Data records ::
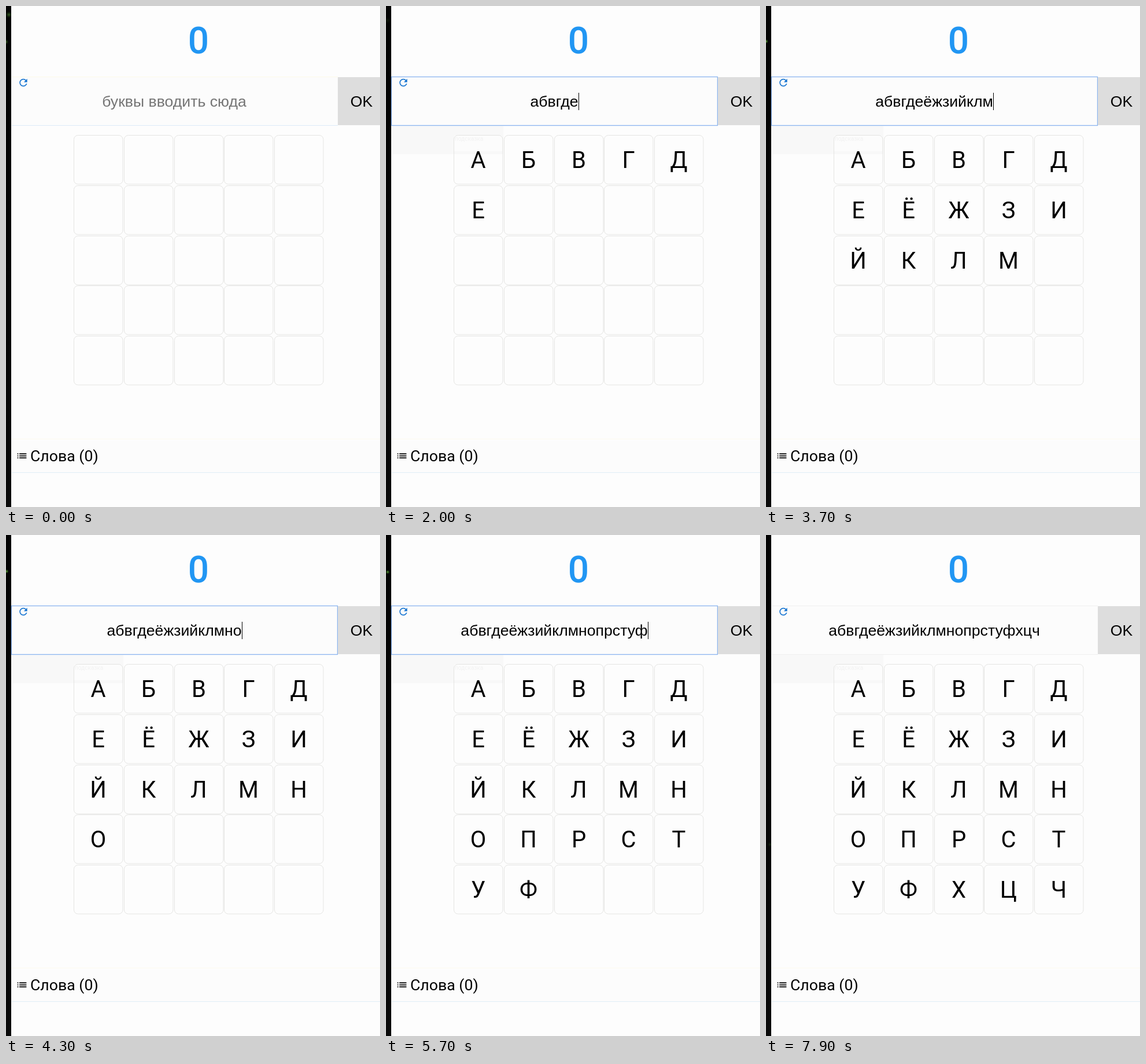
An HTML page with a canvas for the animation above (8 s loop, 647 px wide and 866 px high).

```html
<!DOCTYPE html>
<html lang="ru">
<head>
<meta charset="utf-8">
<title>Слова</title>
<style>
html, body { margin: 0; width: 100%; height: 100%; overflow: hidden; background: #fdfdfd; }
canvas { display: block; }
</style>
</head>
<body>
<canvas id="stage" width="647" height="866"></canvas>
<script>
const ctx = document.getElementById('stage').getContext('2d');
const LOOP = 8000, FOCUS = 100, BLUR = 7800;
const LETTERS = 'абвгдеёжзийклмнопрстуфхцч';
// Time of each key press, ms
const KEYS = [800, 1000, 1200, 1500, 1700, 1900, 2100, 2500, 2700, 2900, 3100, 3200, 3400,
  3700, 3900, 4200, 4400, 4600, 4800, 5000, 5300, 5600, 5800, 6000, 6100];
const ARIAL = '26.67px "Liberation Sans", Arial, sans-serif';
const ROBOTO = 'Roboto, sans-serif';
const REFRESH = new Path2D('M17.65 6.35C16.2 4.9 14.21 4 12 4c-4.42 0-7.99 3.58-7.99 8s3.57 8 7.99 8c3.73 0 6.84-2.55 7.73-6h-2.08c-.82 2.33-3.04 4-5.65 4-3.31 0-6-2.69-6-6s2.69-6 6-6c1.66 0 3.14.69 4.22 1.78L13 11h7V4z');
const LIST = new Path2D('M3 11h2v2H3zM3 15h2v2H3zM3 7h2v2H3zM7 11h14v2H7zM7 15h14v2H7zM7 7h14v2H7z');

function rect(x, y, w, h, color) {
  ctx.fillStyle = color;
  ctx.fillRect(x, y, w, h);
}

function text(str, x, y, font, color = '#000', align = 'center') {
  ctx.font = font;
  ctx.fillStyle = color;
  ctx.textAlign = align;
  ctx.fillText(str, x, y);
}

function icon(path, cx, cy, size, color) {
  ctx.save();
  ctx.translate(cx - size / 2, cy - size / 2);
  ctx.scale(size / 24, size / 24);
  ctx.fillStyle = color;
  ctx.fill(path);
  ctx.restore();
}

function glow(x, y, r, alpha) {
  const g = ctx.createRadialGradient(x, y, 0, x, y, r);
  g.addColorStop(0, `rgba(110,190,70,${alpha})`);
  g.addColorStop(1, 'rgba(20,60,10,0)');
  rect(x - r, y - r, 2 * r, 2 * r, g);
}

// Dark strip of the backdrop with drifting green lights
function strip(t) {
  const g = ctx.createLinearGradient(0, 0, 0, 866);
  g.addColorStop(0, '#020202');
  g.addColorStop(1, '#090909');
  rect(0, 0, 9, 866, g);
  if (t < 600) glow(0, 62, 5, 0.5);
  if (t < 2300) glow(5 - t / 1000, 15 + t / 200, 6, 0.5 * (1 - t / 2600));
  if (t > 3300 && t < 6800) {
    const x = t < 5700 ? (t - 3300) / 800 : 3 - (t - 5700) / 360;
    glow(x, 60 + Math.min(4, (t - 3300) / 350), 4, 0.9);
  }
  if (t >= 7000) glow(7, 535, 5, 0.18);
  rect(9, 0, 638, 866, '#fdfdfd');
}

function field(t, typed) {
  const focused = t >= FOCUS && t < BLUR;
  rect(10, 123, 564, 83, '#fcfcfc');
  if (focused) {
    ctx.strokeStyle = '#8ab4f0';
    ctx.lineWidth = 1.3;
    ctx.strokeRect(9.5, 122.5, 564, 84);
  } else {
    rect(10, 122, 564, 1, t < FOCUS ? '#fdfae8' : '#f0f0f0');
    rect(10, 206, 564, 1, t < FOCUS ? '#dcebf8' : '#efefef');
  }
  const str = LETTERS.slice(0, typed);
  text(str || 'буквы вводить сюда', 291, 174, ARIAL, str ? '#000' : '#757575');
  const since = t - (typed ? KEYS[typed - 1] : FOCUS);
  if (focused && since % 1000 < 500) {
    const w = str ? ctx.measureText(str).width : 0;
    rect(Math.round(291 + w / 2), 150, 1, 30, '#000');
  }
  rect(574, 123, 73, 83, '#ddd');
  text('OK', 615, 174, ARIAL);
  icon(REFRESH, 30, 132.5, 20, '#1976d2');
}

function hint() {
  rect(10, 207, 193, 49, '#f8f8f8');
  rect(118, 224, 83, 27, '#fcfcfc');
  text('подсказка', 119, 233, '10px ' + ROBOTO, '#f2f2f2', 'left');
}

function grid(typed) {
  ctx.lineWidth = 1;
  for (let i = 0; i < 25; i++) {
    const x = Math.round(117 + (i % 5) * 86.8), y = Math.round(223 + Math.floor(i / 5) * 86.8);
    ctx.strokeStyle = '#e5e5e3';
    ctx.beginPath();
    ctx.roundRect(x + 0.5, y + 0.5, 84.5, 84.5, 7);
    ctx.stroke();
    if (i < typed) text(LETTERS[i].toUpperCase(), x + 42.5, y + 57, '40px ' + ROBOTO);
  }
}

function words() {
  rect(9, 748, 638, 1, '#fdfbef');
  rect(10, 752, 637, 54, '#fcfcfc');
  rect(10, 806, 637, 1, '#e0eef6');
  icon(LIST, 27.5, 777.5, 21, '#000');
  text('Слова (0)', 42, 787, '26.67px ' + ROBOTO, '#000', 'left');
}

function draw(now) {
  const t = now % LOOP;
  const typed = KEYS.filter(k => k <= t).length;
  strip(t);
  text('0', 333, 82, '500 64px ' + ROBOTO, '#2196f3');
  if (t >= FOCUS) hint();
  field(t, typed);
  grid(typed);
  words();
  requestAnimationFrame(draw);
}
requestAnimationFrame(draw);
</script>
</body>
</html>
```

Assignment ::
Return the data exactly. Do not carry over any images.

Result for this task ::
An HTML page with a canvas for the animation above (8 s loop, 647 px wide and 866 px high).

```html
<!DOCTYPE html>
<html lang="ru">
<head>
<meta charset="utf-8">
<title>Слова</title>
<style>
html, body { margin: 0; width: 100%; height: 100%; overflow: hidden; background: #fdfdfd; }
canvas { display: block; }
</style>
</head>
<body>
<canvas id="stage" width="647" height="866"></canvas>
<script>
const ctx = document.getElementById('stage').getContext('2d');
const LOOP = 8000, FOCUS = 100, BLUR = 7800;
const LETTERS = 'абвгдеёжзийклмнопрстуфхцч';
// Time of each key press, ms
const KEYS = [800, 1000, 1200, 1500, 1700, 1900, 2100, 2500, 2700, 2900, 3100, 3200, 3400,
  3700, 3900, 4200, 4400, 4600, 4800, 5000, 5300, 5600, 5800, 6000, 6100];
const ARIAL = '26.67px "Liberation Sans", Arial, sans-serif';
const ROBOTO = 'Roboto, sans-serif';
const REFRESH = new Path2D('M17.65 6.35C16.2 4.9 14.21 4 12 4c-4.42 0-7.99 3.58-7.99 8s3.57 8 7.99 8c3.73 0 6.84-2.55 7.73-6h-2.08c-.82 2.33-3.04 4-5.65 4-3.31 0-6-2.69-6-6s2.69-6 6-6c1.66 0 3.14.69 4.22 1.78L13 11h7V4z');
const LIST = new Path2D('M3 11h2v2H3zM3 15h2v2H3zM3 7h2v2H3zM7 11h14v2H7zM7 15h14v2H7zM7 7h14v2H7z');

function rect(x, y, w, h, color) {
  ctx.fillStyle = color;
  ctx.fillRect(x, y, w, h);
}

function text(str, x, y, font, color = '#000', align = 'center') {
  ctx.font = font;
  ctx.fillStyle = color;
  ctx.textAlign = align;
  ctx.fillText(str, x, y);
}

function icon(path, cx, cy, size, color) {
  ctx.save();
  ctx.translate(cx - size / 2, cy - size / 2);
  ctx.scale(size / 24, size / 24);
  ctx.fillStyle = color;
  ctx.fill(path);
  ctx.restore();
}

function glow(x, y, r, alpha) {
  const g = ctx.createRadialGradient(x, y, 0, x, y, r);
  g.addColorStop(0, `rgba(110,190,70,${alpha})`);
  g.addColorStop(1, 'rgba(20,60,10,0)');
  rect(x - r, y - r, 2 * r, 2 * r, g);
}

// Dark strip of the backdrop with drifting green lights
function strip(t) {
  const g = ctx.createLinearGradient(0, 0, 0, 866);
  g.addColorStop(0, '#020202');
  g.addColorStop(1, '#090909');
  rect(0, 0, 9, 866, g);
  if (t < 600) glow(0, 62, 5, 0.5);
  if (t < 2300) glow(5 - t / 1000, 15 + t / 200, 6, 0.5 * (1 - t / 2600));
  if (t > 3300 && t < 6800) {
    const x = t < 5700 ? (t - 3300) / 800 : 3 - (t - 5700) / 360;
    glow(x, 60 + Math.min(4, (t - 3300) / 350), 4, 0.9);
  }
  if (t >= 7000) glow(7, 535, 5, 0.18);
  rect(9, 0, 638, 866, '#fdfdfd');
}

function field(t, typed) {
  const focused = t >= FOCUS && t < BLUR;
  rect(10, 123, 564, 83, '#fcfcfc');
  if (focused) {
    ctx.strokeStyle = '#8ab4f0';
    ctx.lineWidth = 1.3;
    ctx.strokeRect(9.5, 122.5, 564, 84);
  } else {
    rect(10, 122, 564, 1, t < FOCUS ? '#fdfae8' : '#f0f0f0');
    rect(10, 206, 564, 1, t < FOCUS ? '#dcebf8' : '#efefef');
  }
  const str = LETTERS.slice(0, typed);
  text(str || 'буквы вводить сюда', 291, 174, ARIAL, str ? '#000' : '#757575');
  const since = t - (typed ? KEYS[typed - 1] : FOCUS);
  if (focused && since % 1000 < 500) {
    const w = str ? ctx.measureText(str).width : 0;
    rect(Math.round(291 + w / 2), 150, 1, 30, '#000');
  }
  rect(574, 123, 73, 83, '#ddd');
  text('OK', 615, 174, ARIAL);
  icon(REFRESH, 30, 132.5, 20, '#1976d2');
}

function hint() {
  rect(10, 207, 193, 49, '#f8f8f8');
  rect(118, 224, 83, 27, '#fcfcfc');
  text('подсказка', 119, 233, '10px ' + ROBOTO, '#f2f2f2', 'left');
}

function grid(typed) {
  ctx.lineWidth = 1;
  for (let i = 0; i < 25; i++) {
    const x = Math.round(117 + (i % 5) * 86.8), y = Math.round(223 + Math.floor(i / 5) * 86.8);
    ctx.strokeStyle = '#e5e5e3';
    ctx.beginPath();
    ctx.roundRect(x + 0.5, y + 0.5, 84.5, 84.5, 7);
    ctx.stroke();
    if (i < typed) text(LETTERS[i].toUpperCase(), x + 42.5, y + 57, '40px ' + ROBOTO);
  }
}

function words() {
  rect(9, 748, 638, 1, '#fdfbef');
  rect(10, 752, 637, 54, '#fcfcfc');
  rect(10, 806, 637, 1, '#e0eef6');
  icon(LIST, 27.5, 777.5, 21, '#000');
  text('Слова (0)', 42, 787, '26.67px ' + ROBOTO, '#000', 'left');
}

function draw(now) {
  const t = now % LOOP;
  const typed = KEYS.filter(k => k <= t).length;
  strip(t);
  text('0', 333, 82, '500 64px ' + ROBOTO, '#2196f3');
  if (t >= FOCUS) hint();
  field(t, typed);
  grid(typed);
  words();
  requestAnimationFrame(draw);
}
requestAnimationFrame(draw);
</script>
</body>
</html>
```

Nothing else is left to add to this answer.